A brief description of how a representative sample was reached (if applicable) and how the assessment(s) were administered :

Selection of participants for the STARS Sustainability Literacy Assessment was done via systematic outreach to academic departments across all six colleges on campus by representatives of the assessment. The main metric for achieving a representative sample of students was to ensure representation from students enrolled in all six colleges and all grade levels. Representatives of the assessment included staff members from Cal Poly’s Initiative for Climate Leadership and Resilience, Sustainability Office, and student College Corps fellows that are placed within the Sustainability Office.

Department heads and administrative assistants were contacted via email and asked to share with their faculty the opportunity for an assessment representative to visit professors’ classrooms and deliver the survey to students in real-time. The student fellows emailed their own professors to ask to present and deliver the survey to their own classes. When needed, individual professors from the different colleges were emailed directly and general education classes were prioritized to ensure a representative sample was reached. For example, many of the student fellows were enrolled within CAFES (the College of Agriculture, Food, and Environmental Sciences), and so non-CAFES colleges, departments, and professors were the target of additional outreach to ensure representation. 30 classes in total were presented to; these classes were taught across all six colleges and spread across 100-500 levels, to students pursuing both undergraduate and graduate degrees.

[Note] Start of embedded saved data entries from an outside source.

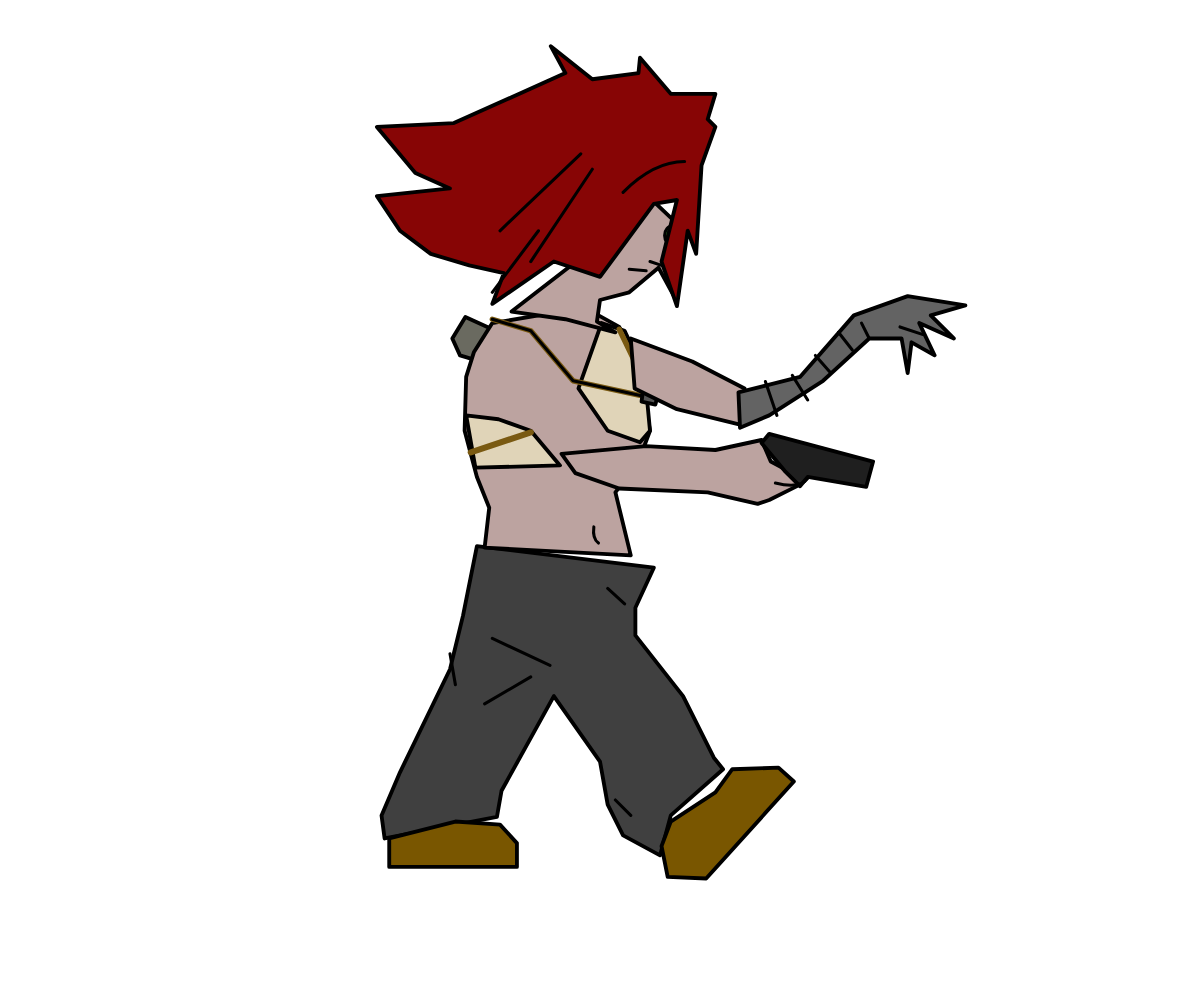
<!DOCTYPE html>
<html lang="en">
<head>
<meta charset="utf-8">
<title>Red-Haired Gunslinger</title>
<link rel="stylesheet" href="https://fonts.googleapis.com/css2?family=Inter&display=swap">
<style>
  :root {
    --paper: #ffffff;
    --ink: #000000;
    --hair: #870505;
    --skin: #bca3a0;
    --top: #e0d4b8;
    --strap: #7a5a12;
    --pants: #404040;
    --boots: #795600;
    --steel: #636363;
    --pistol: #1f1f1f;
    --pack: #6a6a60;
    --eye: #3fae2a;
  }
  html, body {
    margin: 0;
    width: 1200px;
    height: 1000px;
    overflow: hidden;
    background: var(--paper);
    font-family: "Inter", sans-serif;
  }
  svg { display: block; }
  .outline { stroke: var(--ink); stroke-width: 5; stroke-linejoin: round; stroke-linecap: round; }
  .line { fill: none; stroke: var(--ink); stroke-width: 4; stroke-linecap: round; stroke-linejoin: round; }
</style>
</head>
<body>
<svg width="1200" height="1000" viewBox="0 0 1560 1300" role="img" aria-label="Red-haired fighter walking with a pistol and a metal gauntlet">
  <g id="gunslinger">
    <g id="backpack">
      <path class="outline" fill="var(--pack)" d="M588,440 L605,412 L640,428 L625,470 L598,462 Z"/>
    </g>

    <g id="pants">
      <path class="outline" fill="var(--pants)" d="M620,710 L850,738 L826,790 L826,826 L888,905 L928,985 L940,1000 L872,1060 L858,1112 L810,1086 L790,1046 L780,990 L720,905 L652,1028 L646,1062 L500,1090 L496,1060 L520,1004 L585,870 L602,800 Z"/>
      <path class="line" d="M640,830 L715,865 M630,915 L690,880 M790,765 L812,785 M585,850 L592,890 M800,1040 L820,1060"/>
    </g>

    <g id="boots">
      <path class="outline" fill="var(--boots)" d="M506,1127 L506,1090 L592,1068 L650,1072 L672,1096 L672,1127 Z"/>
      <path class="outline" fill="var(--boots)" d="M868,1140 L860,1100 L872,1068 L930,1030 L952,1000 L1012,998 L1032,1016 L918,1142 Z"/>
    </g>

    <g id="torso">
      <path class="outline" fill="var(--skin)" d="M640,420 L760,400 L805,425 L830,470 L845,560 L830,600 L800,640 L820,722 L630,712 L636,660 L620,620 L604,560 L606,490 L616,458 Z"/>
      <path class="line" d="M772,685 Q770,700 778,706"/>
      <path class="outline" fill="var(--top)" d="M606,540 L648,545 L690,560 L728,605 L618,608 Z"/>
      <path class="line" d="M612,588 L690,562" style="stroke:var(--strap);stroke-width:8"/>
      <path class="outline" fill="var(--top)" d="M782,420 L812,430 L838,485 L845,560 L832,575 L790,560 L752,505 Z"/>
      <path class="line" d="M640,415 L690,430 L745,495 L850,518" style="stroke:var(--strap);stroke-width:7"/>
      <path class="line" d="M805,428 L830,480" style="stroke:var(--strap);stroke-width:7"/>
      <path class="line" d="M640,415 L690,430 L745,495 L850,518"/>
      <path class="outline" fill="#555" d="M836,508 L856,510 L852,526 L834,522 Z"/>
    </g>

    <g id="back-arm">
      <path class="outline" fill="var(--skin)" d="M820,440 L900,470 L968,505 L962,552 L880,532 L825,505 Z"/>
      <path class="outline" fill="var(--steel)" d="M960,510 L1040,490 L1110,410 L1180,385 L1255,397 L1210,410 L1240,440 L1195,420 L1215,462 L1185,445 L1180,485 L1172,440 L1130,440 L1070,495 L1000,540 L962,556 Z"/>
      <path class="line" d="M995,496 L1010,540 M1030,488 L1050,520 M1060,462 L1080,485 M1090,432 L1108,455 M1130,440 L1120,420 M1170,425 L1200,435"/>
    </g>

    <g id="front-arm">
      <path class="outline" fill="var(--skin)" d="M730,590 L840,580 L930,585 L990,572 L1002,600 L1030,615 L1040,630 L1000,650 L985,655 L920,640 L805,635 L748,615 Z"/>
      <path class="outline" fill="var(--pistol)" d="M990,576 L1000,564 L1135,600 L1126,633 L1050,620 L1040,632 L1020,612 Z"/>
      <path class="line" d="M1008,628 Q1040,636 1050,622"/>
    </g>

    <g id="head">
      <path class="outline" fill="var(--skin)" d="M665,405 L850,262 L890,300 L880,392 L856,348 L818,380 L780,390 L776,418 L800,432 L735,415 Z"/>
      <path class="line" d="M818,350 L840,352 M845,340 L860,345"/>
      <ellipse cx="874" cy="306" rx="10" ry="12" fill="var(--eye)" stroke="var(--ink)" stroke-width="4"/>
      <circle cx="874" cy="306" r="3" fill="var(--ink)"/>
    </g>

    <g id="hair">
      <path class="outline" fill="var(--hair)" d="M490,165 L590,160 L735,95 L716,60 L770,103 L830,95 L832,75 L872,122 L930,122 L920,155 L930,165 L912,215 L905,330 L894,300 L880,398 L860,340 L880,260 L850,265 L780,360 L720,340 L640,395 L655,355 L610,345 L560,330 L520,300 L490,255 L585,245 L540,225 Z"/>
      <path class="line" d="M810,250 Q850,210 890,210 M650,300 L755,200 M690,340 L770,220 M640,380 L700,300"/>
    </g>
  </g>
</svg>
</body>
</html>
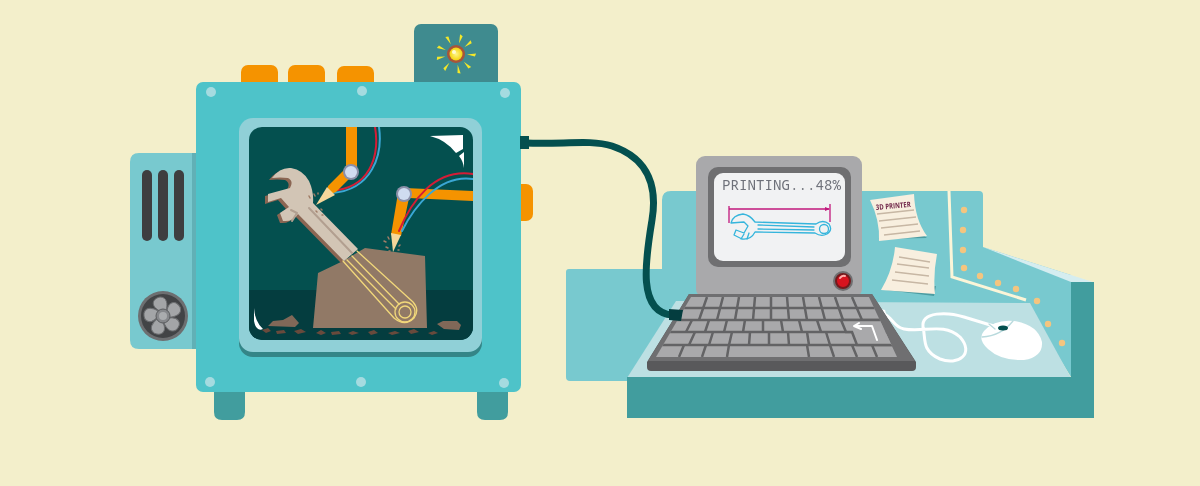
<!DOCTYPE html>
<html lang="en">
<head>
<meta charset="utf-8">
<title>3D printer and workstation</title>
<style>
:root {
  --cream: #f3efcb; --aqua: #4ec3c9; --aqua-soft: #78c9cf; --aqua-pale: #90d0d7;
  --teal: #419d9e; --teal-mid: #3f8b8f; --pine: #04504f; --pine-dark: #043d3f;
  --desk: #bde0e3; --orange: #f59300; --clay: #917966; --clay-dark: #694a3c;
  --steel: #d2c5b5; --steel-shade: #8b6653; --grey: #a9a9ab; --grey-dark: #6f6f71; --ink: #3e3e40;
  --screen: #f1f2f3; --magenta: #c2187c; --cyan: #35b5dc; --paper: #f8efdf;
  --red: #d8131f; --gold: #f1d77a; --peach: #f4c57f;
}
html, body { margin: 0; width: 1200px; height: 486px; overflow: hidden; background: var(--cream); }
svg { display: block; }
.line { fill: none; stroke-linecap: round; stroke-linejoin: round; }
.status { font: 14.5px "Noto Sans Mono", "DejaVu Sans Mono", monospace; fill: #6d7079; }
.note-title { font: 700 7.5px "Open Sans", "Noto Sans", sans-serif; fill: #6e2347; }
</style>
</head>
<body>
<svg width="1200" height="486" viewBox="0 0 1200 486" role="img" aria-label="A 3D printer making a wrench, wired to a computer on a desk">
  <defs>
    <clipPath id="window-clip"><rect x="249" y="127" width="224" height="213" rx="13"/></clipPath>
    <clipPath id="keys-clip"><polygon points="691,297 869,297 897,357 656,357"/></clipPath>
    <circle id="rivet" r="5" fill="#a5dbe0"/>
    <path id="ray" d="M-1.5-20 L1.5-19 L0-11Z" fill="#f5e829"/>
    <path id="blade" d="M-3-5 C-12-9-12-17-3-19 C4-19 5-12 3-5Z" fill="#a3a5a7" stroke="#6c6e70"/>
    <g id="joint"><circle r="8" fill="#8b8fa8"/><circle r="6" fill="#cfdcf0"/></g>
    <circle id="stud" r="3.2" fill="var(--peach)"/>
    <path id="wrench-shape" d="M272 178Q280 167 291 168Q303 170 309 181Q314 192 313 203L358 249L344 261L298 214Q293 222 283 221L280 213L289 207L281 198L268 202L268 194L290 188Q294 181 288 178Q280 177 272 178Z"/>
    <radialGradient id="lamp"><stop offset="0" stop-color="#fff58c"/><stop offset="1" stop-color="#f4d40c"/></radialGradient>
  </defs>

  <g id="printer-body">
    <path d="M214 390h31v22q0 8-8 8h-15q-8 0-8-8zM477 390h31v22q0 8-8 8h-15q-8 0-8-8z" fill="var(--teal)"/>
    <path d="M196 153h-57q-9 0-9 9v178q0 9 9 9h57z" fill="var(--aqua-soft)"/>
    <rect x="192" y="153" width="5" height="196" fill="#61b0b6"/>
    <g fill="var(--ink)">
      <rect x="142" y="170" width="10" height="71" rx="5"/>
      <rect x="158" y="170" width="10" height="71" rx="5"/>
      <rect x="174" y="170" width="10" height="71" rx="5"/>
    </g>
    <g id="fan" transform="translate(163 316)">
      <circle r="25" fill="#6d6f71"/><circle r="22" fill="#424446"/>
      <use href="#blade"/><use href="#blade" transform="rotate(72)"/><use href="#blade" transform="rotate(144)"/>
      <use href="#blade" transform="rotate(216)"/><use href="#blade" transform="rotate(288)"/>
      <circle r="7" fill="#85878a" stroke="#5b5d5f"/><circle r="4" fill="#aaacae"/>
    </g>
    <g fill="var(--orange)">
      <rect x="241" y="65" width="37" height="24" rx="7"/>
      <rect x="288" y="65" width="37" height="24" rx="7"/>
      <rect x="337" y="66" width="37" height="24" rx="7"/>
      <rect x="510" y="184" width="23" height="37" rx="7"/>
    </g>
    <rect x="414" y="24" width="84" height="70" rx="7" fill="var(--teal-mid)"/>
    <g id="signal-lamp" transform="translate(456 54)">
      <use href="#ray" transform="rotate(16)"/><use href="#ray" transform="rotate(51)"/><use href="#ray" transform="rotate(93)"/>
      <use href="#ray" transform="rotate(135)"/><use href="#ray" transform="rotate(171)"/><use href="#ray" transform="rotate(217)"/>
      <use href="#ray" transform="rotate(257)"/><use href="#ray" transform="rotate(292)"/><use href="#ray" transform="rotate(332)"/>
      <circle r="9" fill="#a8543a"/><circle r="6.5" fill="url(#lamp)"/><circle cx="-2" cy="-2" r="2" fill="#fffbd0"/>
    </g>
    <rect x="196" y="82" width="325" height="310" rx="7" fill="var(--aqua)"/>
    <use href="#rivet" x="211" y="92"/><use href="#rivet" x="362" y="91"/><use href="#rivet" x="505" y="93"/>
    <use href="#rivet" x="210" y="382"/><use href="#rivet" x="361" y="382"/><use href="#rivet" x="504" y="383"/>
    <rect x="239" y="124" width="243" height="233" rx="14" fill="#348587"/>
    <rect x="239" y="118" width="243" height="234" rx="14" fill="var(--aqua-pale)"/>
  </g>

  <g id="print-chamber" clip-path="url(#window-clip)">
    <rect x="249" y="127" width="224" height="213" fill="var(--pine)"/>
    <rect x="249" y="290" width="224" height="50" fill="var(--pine-dark)"/>
    <path d="M430 136L463 135V149L456 153Q446 140 430 136ZM459 156L464 152V168Q463 161 459 156Z" fill="#fff"/>
    <path d="M254 308Q255 322 263 329Q256 332 254 321Z" fill="#fff"/>
    <g id="rubble" fill="var(--clay-dark)">
      <path d="M268 326l5-5 10-1 9-5 7 8-4 4zM437 324l6-3 14 0 4 4-2 5-15-1z" fill="#806858"/>
      <path d="M262 330l6-2 3 3-5 2zM276 331l8-1 2 3-9 1zM294 331l7-2 5 3-8 2zM316 333l5-3 5 3-5 2zM331 332l8-1 2 3-9 1zM348 333l5-2 6 2-7 2zM368 332l6-2 4 3-7 2zM388 333l7-2 5 2-8 2zM408 331l6-2 5 3-8 2zM428 333l6-2 4 2-6 2z"/>
    </g>
    <polygon id="clay-block" points="313,328 318,273 343,261 365,248 425,256 427,328" fill="var(--clay)"/>
    <g id="printed-wrench">
      <use href="#wrench-shape" x="-3" y="2" fill="var(--steel-shade)"/>
      <use href="#wrench-shape" fill="var(--steel)"/>
      <path d="M309 208L352 253M291 210L297 213L292 221" class="line" stroke="#b29f90" stroke-width="2"/>
    </g>
    <g id="wrench-guide" class="line" stroke="var(--gold)" stroke-width="1.3">
      <path d="M357 251L413 302Q420 310 414 318Q405 327 394 318L343 261M352 256L399 304M347 260L396 309"/>
      <circle cx="405" cy="312" r="10"/><circle cx="405" cy="312" r="6"/>
    </g>
    <g id="upper-arm">
      <path d="M375 127C379 150 374 184 338 190" class="line" stroke="#d51c36" stroke-width="2"/>
      <path d="M379 127C383 155 372 190 332 193" class="line" stroke="#3aa7d4" stroke-width="2"/>
      <path d="M346 127h11v44l-21 21-10 4 2-10 18-18z" fill="var(--orange)"/>
      <path d="M327 187L335 195L316 205Z" fill="#f5d79b"/>
      <use href="#joint" x="351" y="172"/>
    </g>
    <g id="lower-arm">
      <path d="M404 188L473 191V201L409 198L401 236L391 235L398 193Z" fill="var(--orange)"/>
      <path d="M473 174C434 168 411 202 399 231" class="line" stroke="#d51c36" stroke-width="2"/>
      <path d="M473 179C439 174 414 207 402 231" class="line" stroke="#3aa7d4" stroke-width="2"/>
      <path d="M391 233L401 235L393 252Z" fill="#f5d79b"/>
      <use href="#joint" x="404" y="194"/>
    </g>
    <g id="sparks" class="line" stroke="#a17d67" stroke-width="1.5">
      <path d="M309 196l1 2M314 194l1 2M318 193v1M321 209l1 1M316 211l1 1M322 215l1 0M384 241l2 1M388 237l1 2M386 247l2 1M399 246l1-1M398 250l1 0M389 251l1 0"/>
    </g>
  </g>

  <g id="desk">
    <path d="M662 310V200q0-9 9-9h308q4 0 4 4v52l88 28v102l-41-67z" fill="var(--aqua-soft)"/>
    <path d="M690 269H569q-3 0-3 3v105q0 4 4 4h120z" fill="var(--aqua-soft)"/>
    <path d="M983 247L1071 275L1093 282H1071Z" fill="#d5edf0"/>
    <polygon points="676,301 1030,303 1071,378 627,378" fill="var(--desk)"/>
    <polygon points="1071,282 1094,282 1094,418 627,418 627,377 1071,377" fill="var(--teal)"/>
    <path d="M949 191L952 277L1026 300" fill="none" stroke="#fbf5d8" stroke-width="3"/>
    <g id="studs">
      <use href="#stud" x="964" y="210"/><use href="#stud" x="963" y="230"/><use href="#stud" x="963" y="250"/>
      <use href="#stud" x="964" y="268"/><use href="#stud" x="980" y="276"/><use href="#stud" x="998" y="283"/>
      <use href="#stud" x="1016" y="289"/><use href="#stud" x="1037" y="301"/><use href="#stud" x="1048" y="324"/><use href="#stud" x="1062" y="343"/>
    </g>
  </g>

  <g id="notes">
    <path d="M878 239L927 238L919 232Z" fill="#4b9ca2"/>
    <path d="M870 200L914 194Q915 220 927 236L879 241Q880 220 870 200Z" fill="var(--paper)"/>
    <text class="note-title" transform="translate(876 210) rotate(-5)" textLength="35" lengthAdjust="spacingAndGlyphs">3D PRINTER</text>
    <path d="M877 214l37-4M879 221l37-4M881 228l37-4M884 235l36-4" stroke="#c7b7a4" stroke-width="1.5"/>
    <path d="M886 290L934 296L936 286Z" fill="#4b9ca2"/>
    <path d="M895 247L937 254Q933 275 935 294L881 290Q893 270 895 247Z" fill="var(--paper)"/>
    <path d="M899 257l31 5M897 264l32 4M895 272l34 4M892 280l36 4" stroke="#c7b7a4" stroke-width="1.5"/>
  </g>

  <g id="computer">
    <rect x="696" y="156" width="166" height="142" rx="9" fill="var(--grey)"/>
    <rect x="708" y="167" width="143" height="100" rx="10" fill="var(--grey-dark)"/>
    <rect x="714" y="173" width="131" height="88" rx="9" fill="var(--screen)"/>
    <text class="status" x="722" y="190" textLength="119" lengthAdjust="spacingAndGlyphs">PRINTING...48%</text>
    <g id="dimension-line">
      <path d="M729 206V223M830 204V222M729 209H829" fill="none" stroke="var(--magenta)" stroke-width="1.3"/>
      <polygon points="825,207 830,209 825,211" fill="var(--magenta)"/>
    </g>
    <g id="wrench-plan" class="line" stroke="var(--cyan)" stroke-width="1.3">
      <path d="M731 223Q733 215 743 214Q750 215 755 222L816 224Q823 219 829 224Q833 230 827 234Q821 237 815 233L755 232Q751 240 742 239L734 235L736 230L744 233L748 226L744 222Z"/>
      <path d="M758 225L814 227M758 229L814 230M744 234L741 239M749 233L747 239"/>
      <circle cx="824" cy="229" r="4.5"/>
    </g>
    <circle cx="843" cy="281" r="10" fill="var(--grey-dark)"/>
    <circle cx="843" cy="281" r="7" fill="var(--red)" stroke="#741a1d" stroke-width="2"/>
    <path d="M840 278q2-3 5-2" class="line" stroke="#ffb0ae" stroke-width="2"/>
  </g>

  <g id="mouse">
    <path d="M874 311C896 315 890 326 904 329C924 333 943 322 960 337C975 354 958 366 940 359C921 351 926 338 923 327C921 311 948 312 964 317L997 327" class="line" stroke="#fff" stroke-width="3"/>
    <path d="M876 308l9 2 2 7-11-2z" fill="#fff"/>
    <path d="M984 331Q995 319 1014 321Q1038 325 1042 342Q1043 357 1024 360Q1001 361 988 349Q977 339 984 331Z" fill="#fff"/>
    <path d="M982 337Q1001 336 1013 321M995 329L989 324" class="line" stroke="#b9dadd" stroke-width="1.3"/>
    <ellipse cx="1003" cy="328" rx="5" ry="2.5" fill="var(--pine)"/>
  </g>

  <g id="keyboard">
    <path d="M689 294H872L916 362V367q0 4-4 4H651q-4 0-4-4V362Z" fill="#59595b"/>
    <polygon points="689,294 872,294 915,361 648,361" fill="var(--grey-dark)"/>
    <polygon points="691,297 869,297 897,357 656,357" fill="var(--grey)"/>
    <g clip-path="url(#keys-clip)" stroke="#636365" stroke-width="2.5" fill="none">
      <path d="M650 308H910M650 320H910M650 332H910M650 345H910"/>
      <path d="M707 297L699 320M723 297L717 320M739 297L735 320M755 297L753 320M771 297L771 320M787 297L789 320M803 297L807 320M819 297L825 320M835 297L843 320M852 297L862 320"/>
      <path d="M692 320L686 332M709 320L705 332M727 320L724 332M745 320L743 332M763 320V332M781 320L783 332M799 320L802 332M817 320L821 332"/>
      <path d="M695 332L689 345M713 332L709 345M732 332L729 345M750 332L749 345M769 332V345M788 332L789 345M807 332L809 345M826 332L830 345"/>
      <path d="M684 345L679 357M706 345L702 357M729 345L727 357M807 345L809 357M830 345L834 357M852 345L857 357M872 345L877 357"/>
      <path id="return-key" d="M841 320H890L902 345H857L852 332H846Z" fill="var(--grey)"/>
    </g>
    <path d="M877 340L872 326H855M859 323L854 326L861 329" class="line" stroke="#fff" stroke-width="2"/>
  </g>

  <g id="printer-cable">
    <path d="M526 143C560 145 590 139 612 146C651 159 657 190 652 220C646 257 636 313 673 315" class="line" stroke="var(--pine)" stroke-width="7"/>
    <rect x="520" y="136" width="9" height="13" fill="var(--pine)"/>
    <path d="M669 309l14 1-2 11-12-1z" fill="var(--pine-dark)"/>
  </g>
</svg>
</body>
</html>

Once professors agreed to use their class time for the assessment, an assessment representative would:
- Visit the allotted class period,
- Present a slide with a QR code to the survey and quick details on the survey,
- Introduce the purpose, method, and instructions for the survey verbally, and
- Remain in the classroom for the next 10-15 minutes as students took the survey in real-time.

The survey was also shared with students via flyers, email campaigns, social media, and Earth Week events.

A brief summary of results from the literacy assessment(s):

There were 724 responses to the survey, representing a significant portion of Cal Poly’s student population. The first 13 questions of the assessment were literacy questions, and students were graded on their multiple choice answers. The average score was 7.91 out of 13, or 60.8%; comparatively, in 2018, the average score was 6.424 out of 10, or 64.24%. This difference may be attributed to asking more questions in 2023, and attempting to remove what was determined to be leading language from the 2018 assessment.

For 9 of the 13 questions, the average correct response rate was 60.40% to 91.57%. The 4 questions with the worst averages, in comparison, got a correct response rate average of 17.82% to 38.54%. The 4 questions students consistently did worst on were the two with a Cal Poly focus, and the two related to greenhouse gas emissions.

Score increased with the number of classes taken that taught sustainability topics (participants were able to indicate having taken 0, 1-2, or 3+ courses on sustainability). There is a positive relationship between score on the assessment, and ranking of the importance of sustainability in the values/culture (participants were asked to rank the importance of sustainability on a 0-5 scale).

Website URL where information about the sustainability literacy assessment is available:

Additional documentation to support the submission:

Data source(s) and notes about the submission:

The information presented here is self-reported. While AASHE staff review portions of all STARS reports and institutions are welcome to seek additional forms of review, the data in STARS reports are not verified by AASHE. If you believe any of this information is erroneous or inconsistent with credit criteria, please review the process for inquiring about the information reported by an institution or simply email your inquiry to stars@aashe.org.